=== What you need to do ===
How many lines in the data below contain the string "class"? State that number only.

=== Document images with source code ===
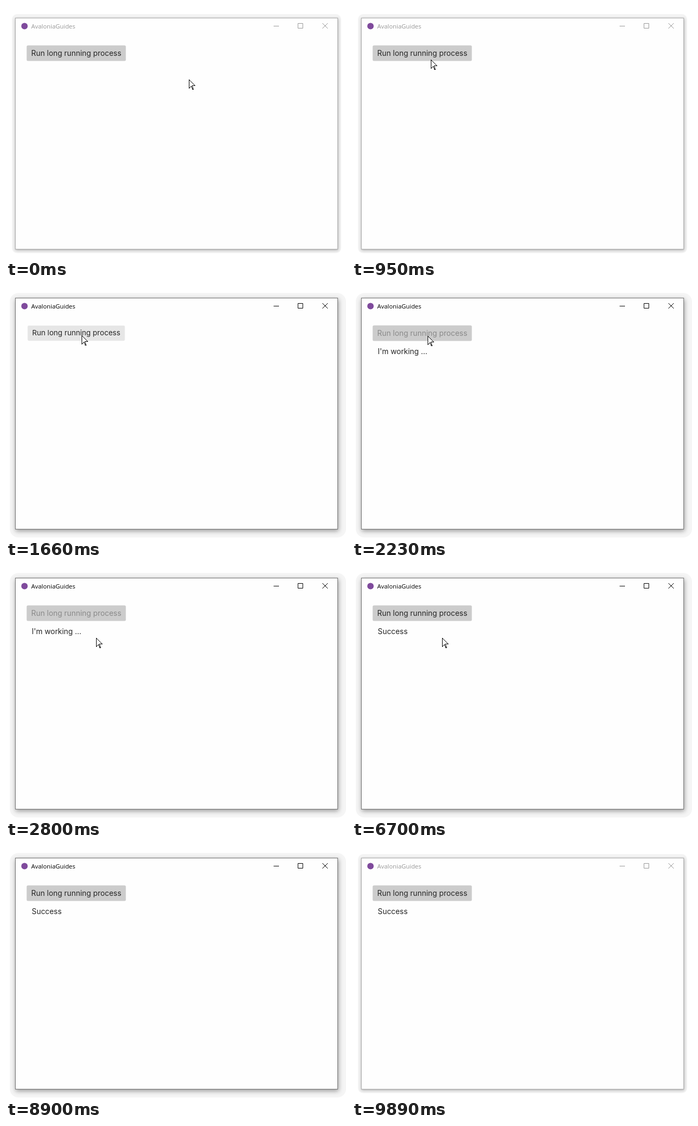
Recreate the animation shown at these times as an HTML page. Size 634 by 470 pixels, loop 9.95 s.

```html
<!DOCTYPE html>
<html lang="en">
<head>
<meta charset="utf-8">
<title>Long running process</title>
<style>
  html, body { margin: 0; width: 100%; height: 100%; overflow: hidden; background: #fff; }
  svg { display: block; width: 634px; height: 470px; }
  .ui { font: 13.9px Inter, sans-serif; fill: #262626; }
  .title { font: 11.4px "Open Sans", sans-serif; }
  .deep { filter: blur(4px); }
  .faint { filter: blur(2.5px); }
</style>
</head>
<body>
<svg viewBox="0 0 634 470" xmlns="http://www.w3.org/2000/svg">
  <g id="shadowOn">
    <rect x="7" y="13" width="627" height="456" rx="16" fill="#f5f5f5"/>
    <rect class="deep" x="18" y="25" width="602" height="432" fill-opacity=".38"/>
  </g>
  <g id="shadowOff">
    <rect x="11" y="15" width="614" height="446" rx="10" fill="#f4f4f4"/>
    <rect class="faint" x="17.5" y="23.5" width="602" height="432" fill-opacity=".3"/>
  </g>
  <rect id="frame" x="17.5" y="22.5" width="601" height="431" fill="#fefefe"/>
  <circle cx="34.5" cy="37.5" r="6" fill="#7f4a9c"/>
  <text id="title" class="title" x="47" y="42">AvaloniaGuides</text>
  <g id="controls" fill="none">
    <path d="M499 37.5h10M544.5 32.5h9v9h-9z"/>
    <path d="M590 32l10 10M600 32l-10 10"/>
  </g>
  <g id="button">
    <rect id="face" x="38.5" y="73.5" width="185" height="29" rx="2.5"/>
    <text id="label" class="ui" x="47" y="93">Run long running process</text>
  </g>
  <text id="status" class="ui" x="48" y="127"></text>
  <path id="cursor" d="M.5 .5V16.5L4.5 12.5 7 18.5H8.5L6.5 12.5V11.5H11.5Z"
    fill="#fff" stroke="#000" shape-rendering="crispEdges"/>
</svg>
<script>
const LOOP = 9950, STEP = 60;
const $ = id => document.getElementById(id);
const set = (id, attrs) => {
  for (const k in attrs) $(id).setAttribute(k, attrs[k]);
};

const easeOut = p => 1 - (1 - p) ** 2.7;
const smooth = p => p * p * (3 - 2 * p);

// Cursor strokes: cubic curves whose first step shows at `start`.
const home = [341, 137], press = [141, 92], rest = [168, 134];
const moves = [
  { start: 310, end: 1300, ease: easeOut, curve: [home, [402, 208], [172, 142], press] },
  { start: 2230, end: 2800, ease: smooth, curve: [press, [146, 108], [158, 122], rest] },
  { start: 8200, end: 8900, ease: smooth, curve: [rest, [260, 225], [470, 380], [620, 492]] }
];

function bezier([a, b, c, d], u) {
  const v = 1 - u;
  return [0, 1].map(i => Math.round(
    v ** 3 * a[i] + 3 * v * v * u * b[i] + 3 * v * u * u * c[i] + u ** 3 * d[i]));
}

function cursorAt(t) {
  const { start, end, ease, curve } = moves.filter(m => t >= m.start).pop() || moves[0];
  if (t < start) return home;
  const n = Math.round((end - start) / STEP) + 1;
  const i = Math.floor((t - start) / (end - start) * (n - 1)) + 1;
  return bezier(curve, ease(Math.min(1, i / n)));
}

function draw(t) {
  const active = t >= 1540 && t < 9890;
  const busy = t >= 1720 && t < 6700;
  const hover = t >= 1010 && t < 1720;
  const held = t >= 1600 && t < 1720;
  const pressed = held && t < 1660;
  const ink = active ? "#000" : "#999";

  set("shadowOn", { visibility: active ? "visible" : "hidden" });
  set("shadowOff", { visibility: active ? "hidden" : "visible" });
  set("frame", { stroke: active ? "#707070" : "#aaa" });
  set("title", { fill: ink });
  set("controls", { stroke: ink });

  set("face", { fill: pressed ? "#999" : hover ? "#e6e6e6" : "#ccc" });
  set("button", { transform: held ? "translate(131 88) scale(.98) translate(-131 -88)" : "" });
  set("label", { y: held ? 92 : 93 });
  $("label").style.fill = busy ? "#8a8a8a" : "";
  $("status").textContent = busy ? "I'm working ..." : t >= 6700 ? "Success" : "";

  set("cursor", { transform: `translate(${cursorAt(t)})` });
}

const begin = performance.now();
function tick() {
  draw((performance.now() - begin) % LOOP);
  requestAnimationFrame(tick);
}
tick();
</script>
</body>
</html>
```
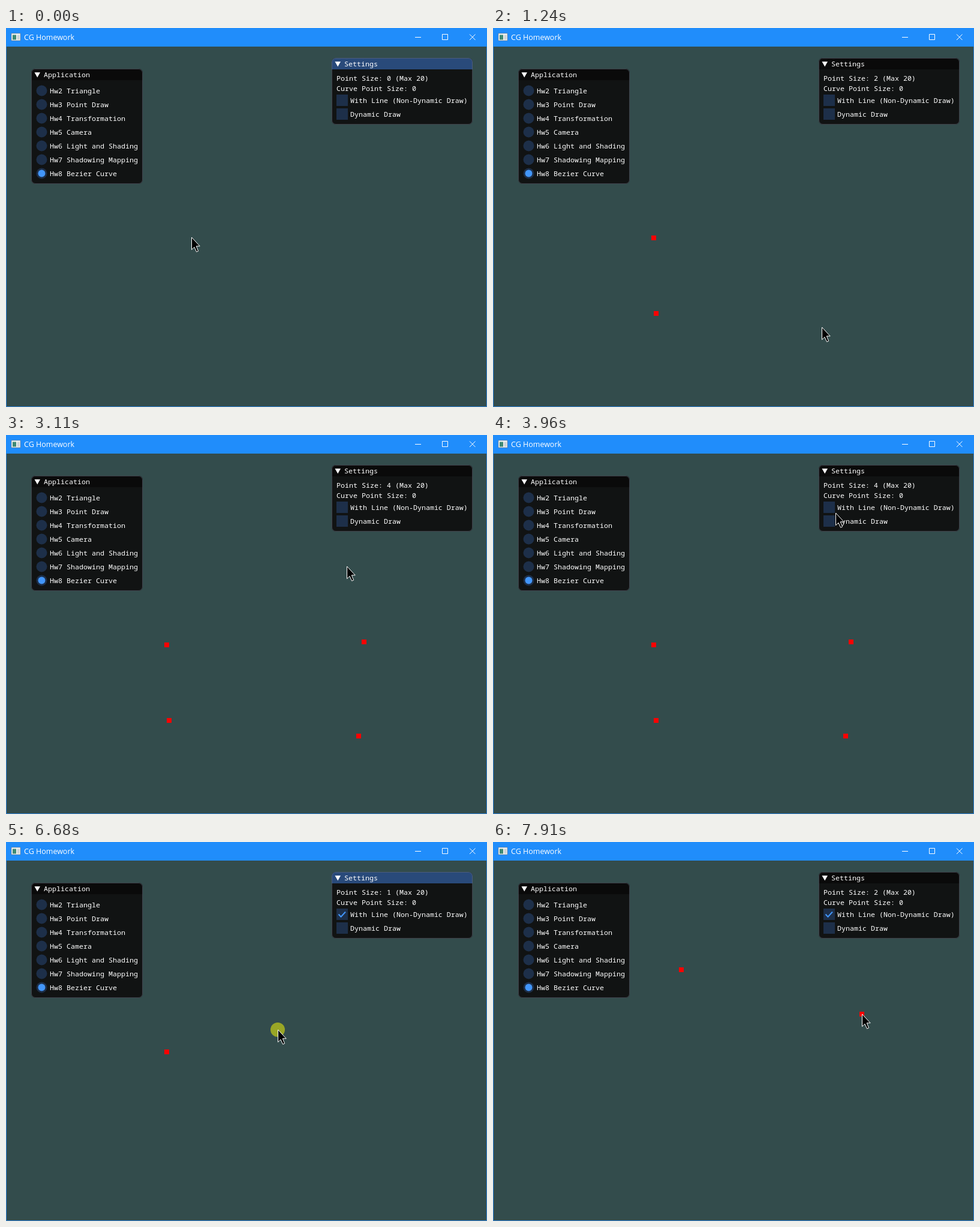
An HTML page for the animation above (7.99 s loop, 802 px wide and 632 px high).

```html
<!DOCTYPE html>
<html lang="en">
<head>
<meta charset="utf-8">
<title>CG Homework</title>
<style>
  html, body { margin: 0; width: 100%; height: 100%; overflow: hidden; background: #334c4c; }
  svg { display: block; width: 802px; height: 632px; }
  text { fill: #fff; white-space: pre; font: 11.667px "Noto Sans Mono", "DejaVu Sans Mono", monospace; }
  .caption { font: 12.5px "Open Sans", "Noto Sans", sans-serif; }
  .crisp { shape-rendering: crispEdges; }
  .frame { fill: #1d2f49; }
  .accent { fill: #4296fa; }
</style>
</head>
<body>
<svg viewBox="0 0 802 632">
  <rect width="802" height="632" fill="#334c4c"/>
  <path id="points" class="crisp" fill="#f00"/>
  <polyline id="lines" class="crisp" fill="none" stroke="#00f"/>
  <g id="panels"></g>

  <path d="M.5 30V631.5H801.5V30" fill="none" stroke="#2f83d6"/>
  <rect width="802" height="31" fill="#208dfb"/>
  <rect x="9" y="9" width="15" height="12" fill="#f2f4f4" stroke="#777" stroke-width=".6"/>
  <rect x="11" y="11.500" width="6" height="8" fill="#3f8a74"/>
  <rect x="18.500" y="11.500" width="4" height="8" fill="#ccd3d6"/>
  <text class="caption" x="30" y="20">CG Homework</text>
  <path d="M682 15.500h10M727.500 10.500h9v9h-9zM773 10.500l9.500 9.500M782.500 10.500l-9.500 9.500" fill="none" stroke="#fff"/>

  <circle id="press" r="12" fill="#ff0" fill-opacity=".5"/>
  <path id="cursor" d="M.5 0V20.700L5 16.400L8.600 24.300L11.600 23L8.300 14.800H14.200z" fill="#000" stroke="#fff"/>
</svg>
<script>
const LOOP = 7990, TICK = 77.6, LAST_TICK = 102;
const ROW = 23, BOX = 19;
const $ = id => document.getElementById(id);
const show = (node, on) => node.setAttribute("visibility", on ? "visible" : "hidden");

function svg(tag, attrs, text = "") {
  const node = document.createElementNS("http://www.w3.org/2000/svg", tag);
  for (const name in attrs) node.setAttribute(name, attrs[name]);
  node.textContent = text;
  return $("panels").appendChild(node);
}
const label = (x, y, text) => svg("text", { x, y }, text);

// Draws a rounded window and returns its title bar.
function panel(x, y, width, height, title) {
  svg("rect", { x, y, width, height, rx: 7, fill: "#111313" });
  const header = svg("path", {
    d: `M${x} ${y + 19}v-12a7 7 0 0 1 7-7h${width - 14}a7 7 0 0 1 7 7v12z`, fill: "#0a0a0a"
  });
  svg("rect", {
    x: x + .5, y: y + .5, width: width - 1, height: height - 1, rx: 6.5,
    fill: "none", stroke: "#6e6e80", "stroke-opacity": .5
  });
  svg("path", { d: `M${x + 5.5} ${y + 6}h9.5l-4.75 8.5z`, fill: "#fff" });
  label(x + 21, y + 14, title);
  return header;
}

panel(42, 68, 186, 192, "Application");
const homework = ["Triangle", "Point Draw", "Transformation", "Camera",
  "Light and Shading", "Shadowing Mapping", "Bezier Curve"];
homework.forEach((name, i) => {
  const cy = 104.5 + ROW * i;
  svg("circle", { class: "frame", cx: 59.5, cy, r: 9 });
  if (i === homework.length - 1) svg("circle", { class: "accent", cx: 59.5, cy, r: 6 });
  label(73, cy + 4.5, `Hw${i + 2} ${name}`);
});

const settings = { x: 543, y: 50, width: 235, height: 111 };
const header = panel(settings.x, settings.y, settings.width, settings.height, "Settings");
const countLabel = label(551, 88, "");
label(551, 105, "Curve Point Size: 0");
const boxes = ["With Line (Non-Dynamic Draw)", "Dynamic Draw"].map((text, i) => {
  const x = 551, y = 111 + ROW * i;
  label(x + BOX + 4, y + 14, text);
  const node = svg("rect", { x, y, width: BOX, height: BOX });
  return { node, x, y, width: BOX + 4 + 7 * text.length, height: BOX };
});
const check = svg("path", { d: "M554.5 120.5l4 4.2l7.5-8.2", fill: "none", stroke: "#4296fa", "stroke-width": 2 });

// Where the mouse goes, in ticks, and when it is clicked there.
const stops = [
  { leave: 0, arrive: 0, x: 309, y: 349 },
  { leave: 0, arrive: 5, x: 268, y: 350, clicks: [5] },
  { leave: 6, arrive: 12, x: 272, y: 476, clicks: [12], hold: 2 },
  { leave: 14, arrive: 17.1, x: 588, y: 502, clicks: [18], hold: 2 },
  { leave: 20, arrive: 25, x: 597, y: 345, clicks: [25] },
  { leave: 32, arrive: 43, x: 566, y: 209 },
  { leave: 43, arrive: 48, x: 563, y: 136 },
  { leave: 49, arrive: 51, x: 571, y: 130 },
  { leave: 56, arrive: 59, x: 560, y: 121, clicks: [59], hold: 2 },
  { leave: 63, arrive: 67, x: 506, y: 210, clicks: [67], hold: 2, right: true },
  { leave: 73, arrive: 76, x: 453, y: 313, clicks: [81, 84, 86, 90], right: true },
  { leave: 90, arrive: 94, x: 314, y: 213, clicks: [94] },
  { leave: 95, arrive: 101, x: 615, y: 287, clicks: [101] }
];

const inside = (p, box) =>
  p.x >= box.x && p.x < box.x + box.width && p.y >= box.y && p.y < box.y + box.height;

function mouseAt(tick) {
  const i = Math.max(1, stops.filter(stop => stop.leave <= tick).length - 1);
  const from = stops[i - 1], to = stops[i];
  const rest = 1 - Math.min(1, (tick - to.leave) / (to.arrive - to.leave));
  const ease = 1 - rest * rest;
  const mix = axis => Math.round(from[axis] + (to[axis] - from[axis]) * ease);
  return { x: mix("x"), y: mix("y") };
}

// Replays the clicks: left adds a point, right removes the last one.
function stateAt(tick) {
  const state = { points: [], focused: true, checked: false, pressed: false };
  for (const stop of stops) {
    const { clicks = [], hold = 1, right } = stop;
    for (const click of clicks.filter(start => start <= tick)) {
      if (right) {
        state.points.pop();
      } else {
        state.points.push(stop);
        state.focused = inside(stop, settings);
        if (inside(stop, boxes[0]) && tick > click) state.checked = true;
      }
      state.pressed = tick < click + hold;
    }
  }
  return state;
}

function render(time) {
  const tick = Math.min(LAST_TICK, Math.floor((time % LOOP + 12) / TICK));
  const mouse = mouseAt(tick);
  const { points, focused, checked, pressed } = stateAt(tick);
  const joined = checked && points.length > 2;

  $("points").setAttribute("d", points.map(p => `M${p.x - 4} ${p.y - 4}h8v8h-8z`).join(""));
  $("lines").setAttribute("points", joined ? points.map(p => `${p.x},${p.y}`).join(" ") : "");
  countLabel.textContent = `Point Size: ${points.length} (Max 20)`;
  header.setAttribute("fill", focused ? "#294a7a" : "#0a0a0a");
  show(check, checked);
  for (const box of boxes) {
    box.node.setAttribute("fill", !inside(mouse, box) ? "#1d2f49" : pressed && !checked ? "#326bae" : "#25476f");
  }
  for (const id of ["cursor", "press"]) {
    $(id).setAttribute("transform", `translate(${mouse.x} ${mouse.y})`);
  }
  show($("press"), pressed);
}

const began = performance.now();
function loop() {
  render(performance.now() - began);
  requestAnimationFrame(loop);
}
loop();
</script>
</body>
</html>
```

=== Final answer ===
10